First, it was the tie with Michigan. Then, it was the loss to Stanford.
Now, it's Lou Holtz's sideline decorum.
Two days after Notre Dame's 42-16 romp over Brigham Young, Irish coach Lou Holtz was trying to live down the latest incident in his topsy-turvy season.
Late in the fourth quarter Saturday, Holtz became so incensed over a non-call by an official that he staged a sideline tantrum. He threw his hat, stomped out onto the field and then, after getting hit with a 15-yard penalty, apparently put a headlock on referee Thomas Thamert.
Yesterday, during a conference call to promote the Notre Dame-Navy game Saturday in the Meadowlands, Holtz offered another apology and admitted his mistake. But he stopped short of saying he was embarrassed by the incident.
"Oh, no," he said when asked if he felt embarrassed. "You have to understand. Do I wish I didn't do it? Absolutely. It was a case of showing him where the [BYU player's] arms were around. It was not done in anger."
The 10th-ranked Irish (5-1-1) already were assured of victory when Holtz determined that blitzing linebacker Pete Bercich was held by a BYU player.
"I've been in the game a long time," Holtz said. "I've never gotten a 15-yard penalty since 1970. That's 22 years. I never used profanity on the sidelines. The 15-yard penalty was called because I threw my hat behind the bench, I guess; I wasn't told.
"If I was going to get 15 yards, I was going to have my say. During that time, I asked to see the official. I did not put a headlock on. I put my arm around him and asked if this is legal. . . . I made a mistake."
It is clear that Holtz was upset over the number of calls he disagreed with during the game. When he taped his television show Sunday night, Holtz said he counted nine calls that he took issue with.

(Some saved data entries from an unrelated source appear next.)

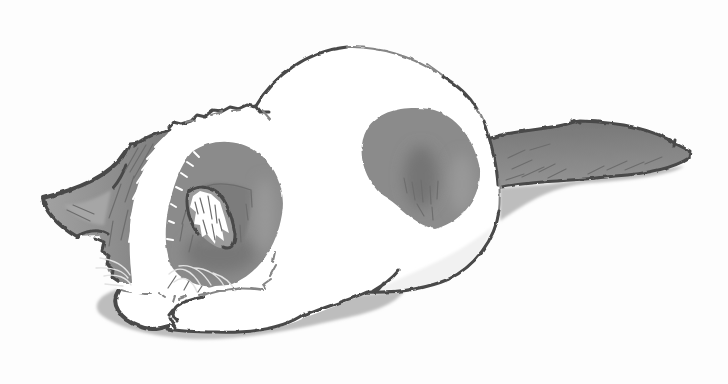
<!DOCTYPE html>
<html lang="en">
<head>
<meta charset="utf-8">
<title>Sleeping cat</title>
<style>
:root {
  --paper: #fdfdfd;
  --white-fur: #ffffff;
  --grey-fur: #8b8b8b;
  --dark-fur: #6d6d6d;
  --light-fur: #a3a3a3;
  --shadow: #bdbdbd;
  --ink: #484848;
  --soft-ink: #858585;
}
html, body { margin: 0; background: var(--paper); overflow: hidden; }
svg { display: block; width: 728px; height: 384px; }
.shadow { fill: var(--shadow); filter: url(#soften); }
.white { fill: var(--white-fur); }
.grey { fill: var(--grey-fur); filter: url(#pencil); }
.outline { fill: none; stroke: var(--ink); stroke-width: 3; stroke-linecap: round; stroke-linejoin: round; filter: url(#pencil); }
.thin { stroke-width: 2; stroke: var(--soft-ink); }
.bold { stroke-width: 4; }
.hair { fill: none; stroke: var(--dark-fur); stroke-width: 1.2; stroke-linecap: round; }
.fluff { fill: none; stroke: var(--white-fur); stroke-width: 2; stroke-linecap: round; }
.whisker { fill: none; stroke: #e2e2e2; stroke-width: 1.4; stroke-linecap: round; }
</style>
</head>
<body>
<svg viewBox="0 0 728 384" role="img" aria-label="Pencil drawing of a grey and white cat curled up with its face down">
  <defs>
    <filter id="soften" x="-10%" y="-20%" width="120%" height="140%"><feGaussianBlur stdDeviation="1.5"/></filter>
    <filter id="blend" x="-50%" y="-50%" width="200%" height="200%"><feGaussianBlur stdDeviation="7"/></filter>
    <filter id="pencil" filterUnits="userSpaceOnUse" x="0" y="0" width="728" height="384">
      <feTurbulence type="fractalNoise" baseFrequency="0.12" numOctaves="2" seed="4" result="grain"/>
      <feDisplacementMap in="SourceGraphic" in2="grain" scale="3" xChannelSelector="R" yChannelSelector="G"/>
    </filter>
    <linearGradient id="tail-tone" x1="0" y1="0" x2="0.1" y2="1">
      <stop offset="0" stop-color="#767676"/><stop offset="1" stop-color="#939393"/>
    </linearGradient>
    <linearGradient id="ear-tone" x1="0" y1="0" x2="1" y2="0">
      <stop offset="0" stop-color="#a2a2a2"/><stop offset="0.6" stop-color="#8c8c8c"/><stop offset="1" stop-color="#7c7c7c"/>
    </linearGradient>
    <clipPath id="spot-edge"><path d="M367 129 C379 109 407 106 430 109 C457 115 474 139 480 169 C481 193 467 220 435 229 C412 224 402 206 382 195 C364 179 355 151 367 129Z"/></clipPath>
    <clipPath id="patch-edge"><path d="M192 152 C211 138 239 139 257 152 C277 166 286 192 282 214 C277 245 260 273 232 284 C207 292 178 282 170 263 C163 243 165 215 173 190 C178 174 183 162 192 152Z"/></clipPath>
  </defs>

  <g id="ground-shadow" class="shadow">
    <path d="M118 289 C99 295 92 305 100 314 C118 329 153 336 190 339 C245 341 301 328 341 319 C375 312 395 304 404 291 L300 300Z"/>
    <path d="M500 188 L549 184 L684 166 C672 175 632 180 590 183 C552 186 526 203 500 221Z"/>
  </g>

  <g id="tail">
    <path d="M490 138 C515 129 546 131 575 122 C612 121 650 128 676 144 L690 150 L690 159 C674 168 650 174 618 176 C580 181 540 180 500 187Z" fill="url(#tail-tone)" filter="url(#pencil)"/>
    <path class="hair" d="M508 158 l17 -8 M512 169 l20 -9 M522 177 l22 -10 M539 172 l16 -8 M548 178 l18 -9 M506 180 l18 -6 M607 170 l20 -9 M625 170 l19 -8 M645 164 l17 -7 M530 150 l20 -6 M588 174 l16 -8"/>
    <path class="outline" d="M491 138 C515 129 547 131 574 122 L580 121 C616 122 652 128 676 144 L690 151 L689 158 M572 120 l8 4 M675 140 l-1 6"/>
    <path class="outline" d="M689 158 C672 169 646 174 615 176 C578 181 540 180 502 187"/>
  </g>

  <g id="body">
    <path class="white" d="M255 106 C275 74 308 49 347 47 C390 46 430 64 462 91 C481 108 491 136 497 171 C502 205 496 229 487 243 C472 270 447 286 412 291 L369 293 C343 302 323 312 303 318 C282 330 231 334 181 331 L170 328 C148 331 123 320 117 308 C113 299 115 292 118 284 L128 200 C137 166 157 133 185 122 C208 111 235 105 255 106Z"/>
    <path d="M374 291 C405 274 447 263 492 227 C482 264 448 286 408 290Z" fill="#f1f1f1" filter="url(#soften)"/>
    <path class="outline" d="M256 106 C273 76 307 51 347 47"/>
    <path class="outline thin" d="M347 47 C380 46 413 57 435 72 M427 64 L445 77 C467 90 480 108 487 129"/>
    <path class="outline" d="M443 77 C459 86 469 96 476 108 M484 121 C492 145 497 168 498 185"/>
    <path class="outline thin" d="M499 179 C501 205 499 221 492 235"/>
    <path class="outline" d="M499 211 C495 240 475 266 449 279 C423 290 397 293 367 292 C350 300 323 307 304 316"/>
    <path class="outline" d="M399 270 C391 280 383 285 373 291 M384 283 l-7 8"/>
  </g>

  <g id="back-spot">
    <path class="grey" d="M367 129 C379 109 407 106 430 109 C457 115 474 139 480 169 C481 193 467 220 435 229 C412 224 402 206 382 195 C364 179 355 151 367 129Z"/>
    <g clip-path="url(#spot-edge)">
      <ellipse cx="421" cy="177" rx="17" ry="31" fill="#747474" filter="url(#blend)"/>
      <ellipse cx="462" cy="184" rx="12" ry="30" fill="#999" filter="url(#blend)"/>
      <path class="hair" d="M404 178 l3 15 M412 182 l3 18 M421 180 l2 22 M430 186 l1 18 M438 181 l-1 18 M417 204 l7 12 M432 207 l1 13"/>
    </g>
  </g>

  <g id="far-ear">
    <path d="M171 128 C151 132 136 139 124 153 C110 177 76 187 43 198 C44 213 60 227 76 236 L99 235 C104 244 104 257 109 271 L118 283 L132 283 C129 237 133 189 158 151Z" fill="url(#ear-tone)" filter="url(#pencil)"/>
    <path d="M64 205 C80 205 96 199 111 190 L104 225 C91 225 75 217 64 205Z" fill="#a6a6a6" filter="url(#soften)"/>
    <path class="outline bold" d="M125 152 C110 177 77 189 43 198 C45 214 61 227 77 237"/>
    <path class="outline" d="M77 236 C87 231 98 228 108 234 M95 238 l9 4 l-2 9 l7 5 l-2 8 l6 6 l-1 7 l6 4"/>
    <path class="outline" d="M122 158 l8 -14 l9 -1 M134 146 C147 136 157 133 170 130 M126 165 C123 174 119 181 113 188"/>
    <path class="hair" d="M138 148 l-13 23 M146 145 l-16 27 M153 144 l-19 34 M134 176 l-9 26 M121 184 l-12 34 M128 210 l-7 30 M113 221 l-4 25 M73 205 l21 9 M67 210 l23 11"/>
  </g>

  <g id="forehead-fur">
    <path class="white" d="M173 129 C149 147 134 185 130 225 C129 252 130 272 134 287 L172 292 L168 228 C172 196 182 165 201 144 L222 126Z"/>
    <path class="fluff" d="M164 138 l-9 9 M158 147 l-11 12 M152 157 l-10 13 M147 168 l-10 15 M141 184 l-8 15 M136 203 l-5 15 M132 226 l-3 16"/>
    <path class="outline" d="M169 127 l4 -5 l8 2 l10 -3 l6 -6 l9 2 M204 117 l9 -7 l9 1 M221 112 l9 -5 l9 2 M238 109 l9 -4 l9 2 M255 106 l5 6 l9 0"/>
    <path class="outline thin" d="M186 122 l9 -2 M211 115 l11 -3 M232 111 l8 -1 M262 110 l8 9"/>
  </g>

  <g id="eye-patch">
    <path class="grey" d="M192 152 C211 138 239 139 257 152 C277 166 286 192 282 214 C277 245 260 273 232 284 C207 292 178 282 170 263 C163 243 165 215 173 190 C178 174 183 162 192 152Z"/>
    <g clip-path="url(#patch-edge)">
      <ellipse cx="220" cy="253" rx="36" ry="20" fill="#777" filter="url(#blend)"/>
      <path d="M204 185 C220 181 239 184 252 191 C251 216 248 237 237 250 L201 248Z" fill="#7b7b7b" filter="url(#soften)"/>
      <ellipse cx="265" cy="215" rx="10" ry="37" fill="#999" filter="url(#blend)"/>
    </g>
    <path class="fluff" d="M194 152 l5 5 M187 162 l6 4 M181 173 l6 4 M176 187 l6 3 M171 204 l5 3 M169 221 l5 2 M167 239 l6 1"/>
    <path class="hair" d="M187 207 l-5 17 M183 224 l-3 17 M193 235 l-4 17 M240 225 l1 17 M246 204 l2 16"/>
  </g>

  <g id="near-ear">
    <path d="M187 194 C193 188 204 187 213 190 C224 194 232 214 234 233 C235 245 229 250 220 248 C202 242 187 221 187 194Z" fill="#9b9b9b"/>
    <path class="white" d="M193 196 L200 191 L211 194 L220 202 L225 218 L229 233 L222 229 L224 241 L216 235 L215 244 L207 234 L202 237 L200 225 L194 224 L196 212 L190 207Z"/>
    <path class="hair" d="M200 198 l4 15 M208 196 l4 23 M215 205 l2 18 M203 220 l4 14 M212 224 l3 16 M219 219 l3 12 M195 202 l3 12"/>
    <path class="outline" d="M212 189 C224 194 232 214 235 234 C235 247 230 250 223 247 M189 190 C184 202 189 222 198 234 M190 191 C197 186 206 186 213 190"/>
    <path class="hair" d="M207 186 C221 181 237 185 251 190 L252 207"/>
  </g>

  <g id="muzzle">
    <path class="white" d="M118 284 L135 291 L167 290 L185 296 L215 286 L245 284 L270 274 L280 296 L210 318 L172 316 L119 299Z"/>
    <path class="outline thin" d="M121 290 l12 4 M139 294 l12 0 M159 293 l6 4 M175 296 l-2 6 M187 296 l-8 3 M209 293 l-10 2 M225 291 l-8 0 M241 288 l-8 2 M260 289 l-9 -1 M271 279 l-7 5 l2 5 M275 252 l-2 9 M276 265 l-6 11"/>
    <path class="whisker" d="M100 258 C115 260 124 265 130 275 M96 268 C114 267 124 272 128 278 M104 276 C117 273 127 278 131 285 M105 284 l18 2"/>
    <path class="whisker" d="M169 274 C180 264 192 270 201 286 M179 266 C192 264 203 272 211 285 M194 268 C207 268 219 276 224 286 M213 273 C225 277 232 284 235 291 M174 282 C184 274 193 281 197 292"/>
    <path class="hair" d="M176 276 l-8 12 M189 281 l-5 9 M202 286 l-4 6"/>
  </g>

  <g id="paws">
    <path class="white" d="M119 291 C111 303 120 319 142 326 L169 330 L181 331 C225 335 273 333 302 319 L285 291 L211 292 L176 308 L164 298Z"/>
    <path class="outline bold" d="M118 291 C110 304 120 319 139 326 C149 331 160 329 169 326"/>
    <path class="outline" d="M168 329 C183 332 201 332 216 332 C249 333 283 329 304 314 M176 307 C171 313 173 318 177 321 M170 318 l5 9 M169 315 l4 -5 M177 306 C184 301 193 299 203 297"/>
    <path class="outline thin" d="M204 296 C220 289 242 287 263 290"/>
  </g>
</svg>
</body>
</html>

This season, Holtz's play-calling has come under question after a 17-17 tie with Michigan at home. And, on Oct. 3, Notre Dame dropped a 33-16 decision to Stanford at Notre Dame Stadium.
That prompted Holtz to promise, at a Friday night pep rally on campus, that Notre Dame never would lose another home game. He since has tried to play down that promise.